*Saved entries*
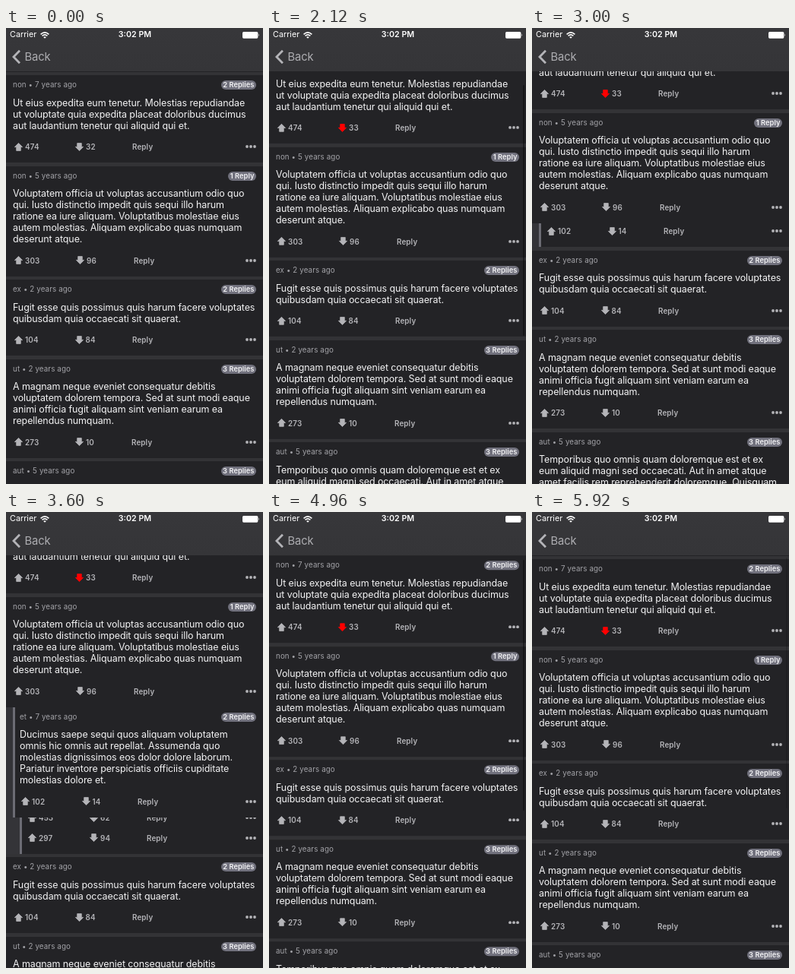
An HTML page for the animation above (6 s loop, 338 by 600 pixels).

```html
<!DOCTYPE html>
<html lang="la">
<head>
<meta charset="utf-8">
<title>Comment thread</title>
<style>
@property --scroll { syntax: "<number>"; inherits: true; initial-value: 0; }

html, body { margin: 0; width: 100%; height: 100%; overflow: hidden; background: #232326; }
#stage {
  position: relative; width: 338px; height: 600px; overflow: hidden;
  background: #232326; color: #f2f2f3;
  font-family: Inter, Roboto, "Liberation Sans", sans-serif;
  animation: scroll 6s infinite;
}
#stage * { box-sizing: border-box; white-space: nowrap; }
svg { position: absolute; overflow: visible; }

/* Bars */
nav {
  position: absolute; inset: 0 0 auto; height: 57px;
  background: linear-gradient(#37373a, #353538);
}
nav span { position: absolute; line-height: 14px; }
.carrier { left: 5px; top: 2px; font-size: 10.8px; color: #fff; }
.clock { left: 0; width: 339px; top: 2px; text-align: center; font-size: 10.7px; font-weight: 600; color: #fff; }
nav .back { left: 24.5px; top: 28px; line-height: 20px; font-size: 14.8px; letter-spacing: -.15px; color: #adadb1; }

/* Thread */
#list { position: absolute; left: 0; top: 57.75px; width: 338px; transform: translateY(calc(var(--scroll) * -1px)); }
.gap { height: 4.5px; background: #333336; }
.cell { position: relative; height: var(--h); overflow: hidden; }
.body { position: absolute; left: 0; bottom: 0; width: 338px; height: var(--h); }
.body > * { position: absolute; }
.rail { left: 0; top: 0; bottom: 0; background: #343438; border-right: 3px solid #6c6c74; }
.meta { top: 7px; line-height: 12px; font-size: 9.8px; letter-spacing: .1px; color: #a2a2a7; }
.badge {
  right: 9px; top: 7px; height: 12px; padding: 0 2.5px; border-radius: 6px;
  line-height: 12px; font-size: 9.3px; font-weight: 600; letter-spacing: .05px;
  background: #71717d; color: #f2f2f4;
}
.text { top: 28.5px; line-height: 15px; font-size: 12.5px; letter-spacing: -.1px; }
.act { bottom: 14px; height: 14px; line-height: 14px; font-size: 9.9px; font-weight: 600; letter-spacing: .1px; color: #b4b4b8; }
.act span { position: absolute; left: 0; top: 0; }
.arrow { bottom: 15.5px; width: 11px; height: 11px; fill: #b4b4b8; stroke: #b4b4b8; stroke-width: .8; stroke-linejoin: round; }
.down { transform: scaleY(-1); }
.dots { bottom: 19px; left: 314.5px; width: 14px; height: 4px; fill: #b4b4b8; }

/* Votes on the first post */
.voted .up { animation: upTint 6s step-end infinite; }
.voted .down { animation: downTint 6s step-end infinite; }
.upOff { animation: upOff 6s step-end infinite; }
.upOn { animation: upOn 6s step-end infinite; }
.downOff { animation: downOff 6s step-end infinite; }
.downOn { animation: downOn 6s step-end infinite; }
@keyframes upTint { 9.333% { fill: #0f0; stroke: #0f0; } 20% { fill: #b4b4b8; stroke: #b4b4b8; } }
@keyframes downTint { 20%, 100% { fill: #f00; stroke: #f00; } }
@keyframes upOff { 0% { opacity: 1; } 9.333% { opacity: 0; } 20%, 100% { opacity: 1; } }
@keyframes upOn { 0% { opacity: 0; } 9.333% { opacity: 1; } 20%, 100% { opacity: 0; } }
@keyframes downOff { 0% { opacity: 1; } 20%, 100% { opacity: 0; } }
@keyframes downOn { 0% { opacity: 0; } 20%, 100% { opacity: 1; } }

/* Replies unfold and fold, anchored to their lower edge */
.reply { animation: 6s cubic-bezier(.333, 0, .667, 1) infinite; }
.reply1 { animation-name: fold1; }
.reply2 { animation-name: fold2; }
.reply3 { animation-name: fold3; }
@keyframes fold1 { 0%, 47.725% { height: 0; } 55.333%, 70.083% { height: var(--h); } 78.083%, 100% { height: 0; } }
@keyframes fold2 { 0%, 58% { height: 0; } 65.333%, 69.883% { height: var(--h); } 77.883%, 100% { height: 0; } }
@keyframes fold3 { 0%, 58% { height: 0; } 65.333%, 70.4% { height: var(--h); } 78.4%, 100% { height: 0; } }

@keyframes scroll {
  0% { --scroll: 0; }
  25.333% { --scroll: 0; animation-timing-function: cubic-bezier(.4, .1, .75, .65); }
  35.333% { --scroll: 25; animation-timing-function: cubic-bezier(.3, .45, .5, 1); }
  46% { --scroll: 70; }
  78.667% { --scroll: 70; animation-timing-function: cubic-bezier(.4, .1, .7, .8); }
  82.667% { --scroll: 5; animation-timing-function: cubic-bezier(.2, .6, .5, 1); }
  88% { --scroll: -12; animation-timing-function: linear; }
  88.667% { --scroll: -13; }
  90% { --scroll: -13; animation-timing-function: cubic-bezier(.2, .6, .3, 1); }
  98.667%, 100% { --scroll: 0; }
}

#thumb {
  position: absolute; left: 333.5px; top: 60px; width: 2.5px; border-radius: 2px;
  height: calc(330px + min(var(--scroll), 0) * 1px);
  transform: translateY(calc(max(var(--scroll), 0) * .6px));
  background: rgba(0, 0, 0, .4);
  animation: thumb 6s linear infinite;
}
@keyframes thumb {
  0%, 25.333% { opacity: 0; }
  27%, 46% { opacity: 1; }
  49%, 78.667% { opacity: 0; }
  80%, 97% { opacity: 1; }
  99.5%, 100% { opacity: 0; }
}
</style>
</head>
<body>
<div id="stage">
  <div id="list"></div>
  <div id="thumb"></div>
  <nav>
    <span class="carrier">Carrier</span>
    <svg style="left:45px;top:4.5px" width="12" height="9" fill="none" stroke="#fff" stroke-width="1.6">
      <path d="M.6 3.3Q6-1.4 11.4 3.3M2.6 5.4Q6 2.4 9.4 5.4"/>
      <path d="M6 8.8 4.1 6.9Q6 5.4 7.9 6.9Z" fill="#fff" stroke="none"/>
    </svg>
    <span class="clock">3:02 PM</span>
    <svg style="left:310.5px;top:4.8px" width="23" height="9" fill="#fff">
      <rect width="20.4" height="8.7" rx="1.6"/><path d="M21 2.8Q22.5 4.3 21 5.8Z"/>
    </svg>
    <svg style="left:8px;top:29px" width="11" height="18" fill="none" stroke="#b4b4b8" stroke-width="2.8">
      <path d="M10 .8 2 9 10 17.2"/>
    </svg>
    <span class="back">Back</span>
  </nav>
</div>
<script>
// votes: up count, down count; cols: left edge of the down arrow and of "Reply"
const posts = [
  { meta: "non • 7 years ago", replies: 2, votes: [474, 32], cols: [91, 166], voted: true, text: [
    "Ut eius expedita eum tenetur. Molestias repudiandae",
    "ut voluptate quia expedita placeat doloribus ducimus",
    "aut laudantium tenetur qui aliquid qui et."] },
  { meta: "non • 5 years ago", replies: 1, votes: [303, 96], cols: [92, 168], text: [
    "Voluptatem officia ut voluptas accusantium odio quo",
    "qui. Iusto distinctio impedit quis sequi illo harum",
    "ratione ea iure aliquam. Voluptatibus molestiae eius",
    "autem molestias. Aliquam explicabo quas numquam",
    "deserunt atque."] },
  { level: 1, meta: "et • 7 years ago", replies: 2, votes: [102, 14], cols: [99.5, 173], text: [
    "Ducimus saepe sequi quos aliquam voluptatem",
    "omnis hic omnis aut repellat. Assumenda quo",
    "molestias dignissimos eos dolor dolore laborum.",
    "Pariatur inventore perspiciatis officiis cupiditate",
    "molestias dolore et."] },
  { level: 2, meta: "quo • 3 years ago", replies: 1, votes: [453, 62], cols: [110, 185], text: [
    "Dolorem sit odio consequatur omnis consectetur",
    "repudiandae. Ducimus dolorum minima quia qui sint",
    "voluptatem facere quia maiores."] },
  { level: 2, meta: "nobis • 5 years ago", replies: 1, votes: [297, 94], cols: [110, 185], text: [
    "Molestias molestias dicta voluptas corporis",
    "perferendis ducimus est inventore harum. Dolorem",
    "quisquam possimus sit aspernatur qui unde",
    "voluptatibus ea consectetur cupiditate magnam",
    "debitis. Harum ut mollitia qui."] },
  { meta: "ex • 2 years ago", replies: 2, votes: [104, 84], cols: [90.5, 166], text: [
    "Fugit esse quis possimus quis harum facere voluptates",
    "quibusdam quia occaecati sit quaerat."] },
  { meta: "ut • 2 years ago", replies: 3, votes: [273, 10], cols: [91, 165], text: [
    "A magnam neque eveniet consequatur debitis",
    "voluptatem dolorem tempora. Sed at sunt modi eaque",
    "animi officia fugit aliquam sint veniam earum ea",
    "repellendus numquam."] },
  { meta: "aut • 5 years ago", replies: 3, votes: [186, 41], cols: [91, 166], text: [
    "Temporibus quo omnis quam doloremque est et ex",
    "eum aliquid magni sed occaecati. Aut in amet atque",
    "amet facilis rem reprehenderit doloremque. Quisquam",
    "sit nulla dolores et quia voluptas ut eveniet.",
    "Rerum quod omnis."] },
];

const at = x => `style="left:${x}px"`;
const arrow = (dir, x) =>
  `<svg class="arrow ${dir}" ${at(x)}><path d="M5.5.4 10.6 5.6H8.3V10.4H2.7V5.6H.4Z"/></svg>`;
const count = (dir, n, x, voted) => `<div class="act" ${at(x)}>` + (voted
  ? `<span class="${dir}Off">${n}</span><span class="${dir}On">${n + 1}</span>`
  : n) + "</div>";

let replyNo = 0;
function cell({ level = 0, meta, replies, votes, cols, text, voted }) {
  const dx = level * 9, left = 9 + dx;
  const kind = level ? `reply reply${++replyNo}` : "";
  return `${level ? "" : '<div class="gap"></div>'}
    <div class="cell ${kind}" style="--h:${70 + 15 * text.length}px">
      <div class="body ${voted ? "voted" : ""}">
        ${level ? `<div class="rail" style="width:${dx + 3}px"></div>` : ""}
        <div class="meta" ${at(left)}>${meta}</div>
        <div class="badge">${replies} ${replies > 1 ? "Replies" : "Reply"}</div>
        <div class="text" ${at(left)}>${text.join("<br>")}</div>
        ${arrow("up", 11 + dx)}${count("up", votes[0], 25 + dx, voted)}
        ${arrow("down", cols[0])}${count("down", votes[1], cols[0] + 14, voted)}
        <div class="act" ${at(cols[1])}>Reply</div>
        <svg class="dots"><circle cx="2" cy="2" r="1.9"/><circle cx="7" cy="2" r="1.9"/><circle cx="12" cy="2" r="1.9"/></svg>
      </div>
    </div>`;
}

document.getElementById("list").innerHTML = posts.map(cell).join("") + '<div class="gap"></div>';
</script>
</body>
</html>
```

*TASK INSTRUCTIONS*
Looking at the entries above, determine how many lines contain the word "relative" and state only that number.

*EXERCISE SOLUTION*
2